Passive Management

Passive management is a style of management associated with mutual and exchange-traded funds (ETF) where a fund’s portfolio mirrors a market index. Passive management is the opposite of active management in which a fund’s manager(s) attempt to beat the market with various investing strategies and buying/selling decisions of a portfolio’s securities. Passive management is also referred to as “passive strategy,” “passive investing” or ” index investing.” — Investopedia

“Indexing” Attempts to Match Returns of Benchmark

Graphic: Adapted from Dimensional Fund Advisors. Past performance is no guarantee of future results.

Index funds hold a basket of securities represented in the index (or benchmark) and, like factor investing, leverage diversification to minimize risk.
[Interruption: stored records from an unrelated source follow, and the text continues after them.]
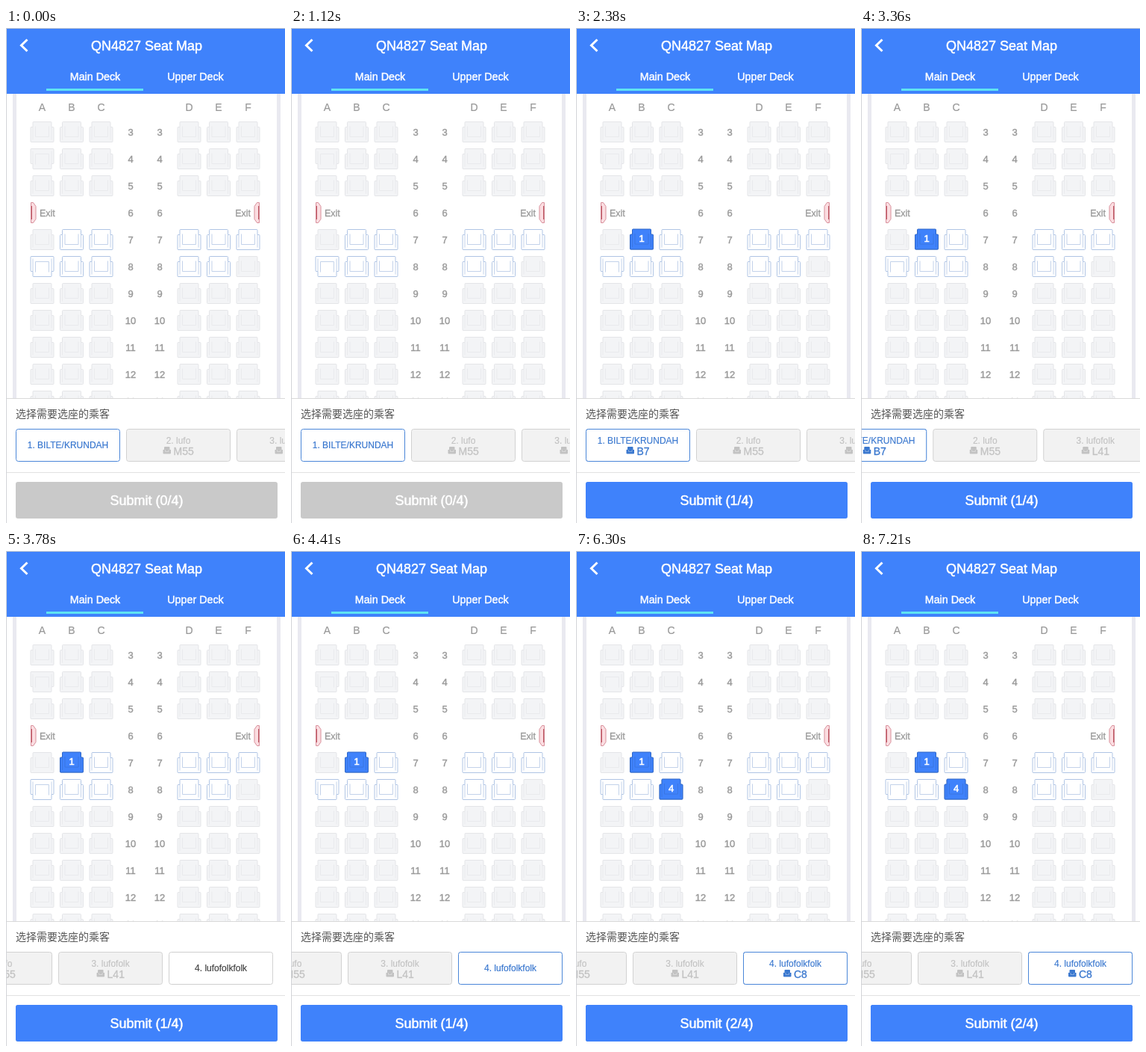
Recreate the animation shown at these times as an HTML page. Size 374 px wide and 662 px high, loop 7280 ms.

```html
<!DOCTYPE html>
<html lang="en">
<head>
<meta charset="utf-8">
<title>Seat map</title>
<style>
html, body { margin: 0; width: 100%; height: 100%; overflow: hidden; background: #fff; }
svg { display: block; width: 374px; height: 662px; }
text { font-family: "Liberation Sans", Arial, "Noto Sans CJK SC", "Noto Sans CJK", sans-serif; }

.first, .active, .second, .strip, .fly { animation: 7280ms linear infinite; }
.first, .active, .second { animation-timing-function: step-end; }
.first { animation-name: first; }
.active { animation-name: active; }
.second { animation-name: second; }
.strip { animation-name: strip; }
.fly { transform-box: fill-box; transform-origin: center; }
.fly.a { animation-name: flyA; }
.fly.b { animation-name: flyB; }

@keyframes first { 0% { opacity: 0; } 24.9%, 100% { opacity: 1; } }
@keyframes active { 0% { opacity: 0; } 57.6%, 100% { opacity: 1; } }
@keyframes second { 0% { opacity: 0; } 75.8%, 100% { opacity: 1; } }

@keyframes strip {
  0%, 42.6% { transform: translateX(0); animation-timing-function: ease-in; }
  46.15% { transform: translateX(-64px); }
  48.08% { transform: translateX(-146px); }
  50% { transform: translateX(-226px); }
  50.96% { transform: translateX(-243px); }
  51.92% { transform: translateX(-239px); animation-timing-function: ease-out; }
  53.85%, 100% { transform: translateX(-233px); }
}
@keyframes flyA {
  0% { opacity: 0; transform: translate(0, 0) rotate(0deg) scale(1); animation-timing-function: step-end; }
  24.79% { opacity: 1; transform: translate(0, 0) rotate(0deg) scale(1); animation-timing-function: ease-in-out; }
  31.66%, 100% { opacity: 0; transform: translate(259px, 353px) rotate(180deg) scale(0); }
}
@keyframes flyB {
  0% { opacity: 0; transform: translate(0, 0) rotate(0deg) scale(1); animation-timing-function: step-end; }
  75.62% { opacity: 1; transform: translate(0, 0) rotate(0deg) scale(1); animation-timing-function: ease-in-out; }
  82.49%, 100% { opacity: 0; transform: translate(237px, 272px) rotate(180deg) scale(0); }
}
</style>
</head>
<body>
<svg id="stage" viewBox="0 0 374 662"></svg>
<script>
const BLUE = '#3f82fb';
const COLS = { A: 48.5, B: 88, C: 127.5, D: 245.5, E: 285, F: 324.5 };
const FREE = { 7: 'BCDEF', 8: 'ABCDE' };
const FLIPPED = ['A4', 'A8'];
const rowY = row => 139 + (row - 3) * 36;

// Text centred vertically on y; bold is an outline width in px
const text = (x, y, size, color, str, bold = 0, anchor = 'middle') =>
  `<text x="${x}" y="${y + size * 0.36}" font-size="${size}" fill="${color}" stroke="${color}"
    stroke-width="${bold}" text-anchor="${anchor}">${str}</text>`;

const rect = (x, y, w, h, fill, more = '') =>
  `<rect x="${x}" y="${y}" width="${w}" height="${h}" fill="${fill}" ${more}/>`;

const group = (cls, body) => `<g class="${cls}">${body}</g>`;

function seat(x, y, fill, line, inner, flip) {
  return `<g transform="translate(${x} ${y}) scale(1 ${flip ? -1 : 1})" fill="${fill}" stroke="${line}">
    <path d="M-12.5 -6.5V-12.5q0-1 1-1H11.5q1 0 1 1V-6.5H14.5q1 0 1 1V12.5q0 1-1 1H-14.5q-1 0-1-1V-5.5q0-1 1-1Z"/>
    <path d="M-12.5 -6.5V10.5M12.5 -6.5V10.5" fill="none" stroke="${inner}"/>
    <path d="M-9 -7.5V6.5H9V-7.5" fill="none" stroke="${inner}"/></g>`;
}

function taken(col, row, n) {
  const x = COLS[col], y = rowY(row);
  return seat(x, y - 0.5, BLUE, '#2e66c6', '#3a76e2') + text(x, y - 2, 13, '#fff', n, 0.6);
}

function exit(x, dir) {
  return `<g transform="translate(${x} 247) scale(${dir} 1)">
    <path d="M0 -13.5H3L6.5 -8.5V8.5L3 13.5H0Z" fill="#fbdde1" stroke="#d88f9a"/>
    <path d="M.8 -9V9" stroke="#b8505c" stroke-width="1.2"/></g>`;
}

function seatMap() {
  let out = rect(9, 88, 5, 408, '#e9e9f0') + rect(363, 88, 5, 408, '#e9e9f0');
  for (const col in COLS) out += text(COLS[col], 106, 14, '#999', col, 0.2);
  for (let row = 3; row <= 13; row++) {
    const y = rowY(row);
    for (const x of [167, 206]) out += text(x, y, 13, '#999', row, 0.4);
    if (row === 6) continue;
    for (const col in COLS) {
      const flip = FLIPPED.includes(col + row);
      out += (FREE[row] || '').includes(col)
        ? seat(COLS[col], y, '#fff', '#afc4e4', '#c3d2ea', flip)
        : seat(COLS[col], y, '#f3f4f6', '#e4e5e8', '#e9eaed', flip);
    }
  }
  out += exit(33.5, 1) + exit(339.5, -1);
  out += text(45, 247, 12.5, '#999', 'Exit', 0.3, 'start') + text(328, 247, 12.5, '#999', 'Exit', 0.3, 'end');
  return out + group('first', taken('B', 7, 1)) + group('second', taken('C', 8, 4));
}

function miniSeat(x, y, color) {
  return `<path d="M${x + 1.5} ${y - 1}V${y - 4}q0-1 1-1H${x + 8}q1 0 1 1V${y - 1}H${x + 10.5}V${y + 3.5}q0 1-1 1H${x + 1}q-1 0-1-1V${y - 1}Z"
    fill="${color}"/><path d="M${x + 3} ${y - 1}V${y + 1.5}H${x + 7.5}V${y - 1}" fill="none" stroke="#fff" stroke-opacity=".35"/>`;
}

function card(i, name, style, code, codeWidth) {
  const [fill, line, color] = style;
  const x = 13 + i * 148, mid = x + 70;
  const box = rect(x + 0.5, 536.5, 139, 43, fill, `rx="3" stroke="${line}"`);
  const label = `${i + 1}. ${name}`;
  if (!code) return box + text(mid, 558, 12, color, label, 0.2);
  const left = mid - (codeWidth + 14) / 2;
  return box + text(mid, 552, 12, color, label, 0.15) + miniSeat(left, 565, color) +
    text(left + 14, 565.5, 14, color, code, 0.3, 'start');
}

function cards() {
  const on = ['#fff', '#4a86d8', '#3a78cf'];
  const off = ['#f2f2f2', '#d2d2d2', '#c2c2c2'];
  const idle = ['#fff', '#cfcfcf', '#444'];
  const one = 'BILTE/KRUNDAH', four = 'lufofolkfolk';
  return card(0, one, on) +
    group('first', card(0, one, on, 'B7', 17)) +
    card(1, 'lufo', off, 'M55', 27) +
    card(2, 'lufofolk', off, 'L41', 23) +
    card(3, four, idle) +
    group('active', card(3, four, on)) +
    group('second', card(3, four, on, 'C8', 18));
}

const submit = (n, fill) =>
  rect(13, 607, 351, 49, fill, 'rx="3"') + text(188.5, 632, 18, '#fff', `Submit (${n}/4)`, 0.5);

const flyer = (cls, col, row) =>
  rect(COLS[col] - 15.5, rowY(row) - 14, 31, 27, BLUE, `rx="2" class="fly ${cls}"`);

const header = rect(0, 0, 374, 88, BLUE) +
  '<path d="M28.5 15.5L20.5 23.2L28.5 31" fill="none" stroke="#fff" stroke-width="3"/>' +
  text(188.5, 23.5, 18, '#fff', 'QN4827 Seat Map', 0.5) +
  text(119.5, 65, 14.3, '#fff', 'Main Deck', 0.45) +
  text(254, 65, 14.3, '#fff', 'Upper Deck', 0.45) +
  rect(54, 81, 130, 3, '#5fe3f2');

const panel = rect(0, 495, 374, 167, '#fff') + rect(0, 495, 374, 1, '#d9d9d9') +
  text(13, 516, 14, '#555', '选择需要选座的乘客', 0, 'start') +
  group('strip', cards()) +
  rect(0, 594, 374, 1, '#e2e2e2') +
  submit(0, '#c9c9c9') + group('first', submit(1, BLUE)) + group('second', submit(2, BLUE));

document.getElementById('stage').innerHTML =
  rect(0, 0, 374, 662, '#fff') + seatMap() + header + panel +
  flyer('a', 'B', 7) + flyer('b', 'C', 8) +
  rect(0, 0, 1, 662, '#d3d5d9') + rect(0, 0, 374, 1, '#c4c9d2');
</script>
</body>
</html>
```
Index investment strategies are typically defined by a commercial index provider, and the manager has no control over what the fund holds.

Although index funds generally track returns of their benchmark (before fees), the returns of low carbon index funds — which exclude or underweight fossil fuels — may experience an unknown amount of deviation, either positive or negative, from benchmarks like the S&P 500 and MSCI All Country World Index.

Since there’s now little doubt we’ll face significant climate change effects in our lifetimes, reducing exposure to fossil fuels — via passive, active or factor approaches — is likely to offer more upside than downside for long-term investors. However, you never know which market sectors will outperform from year to year in the short term.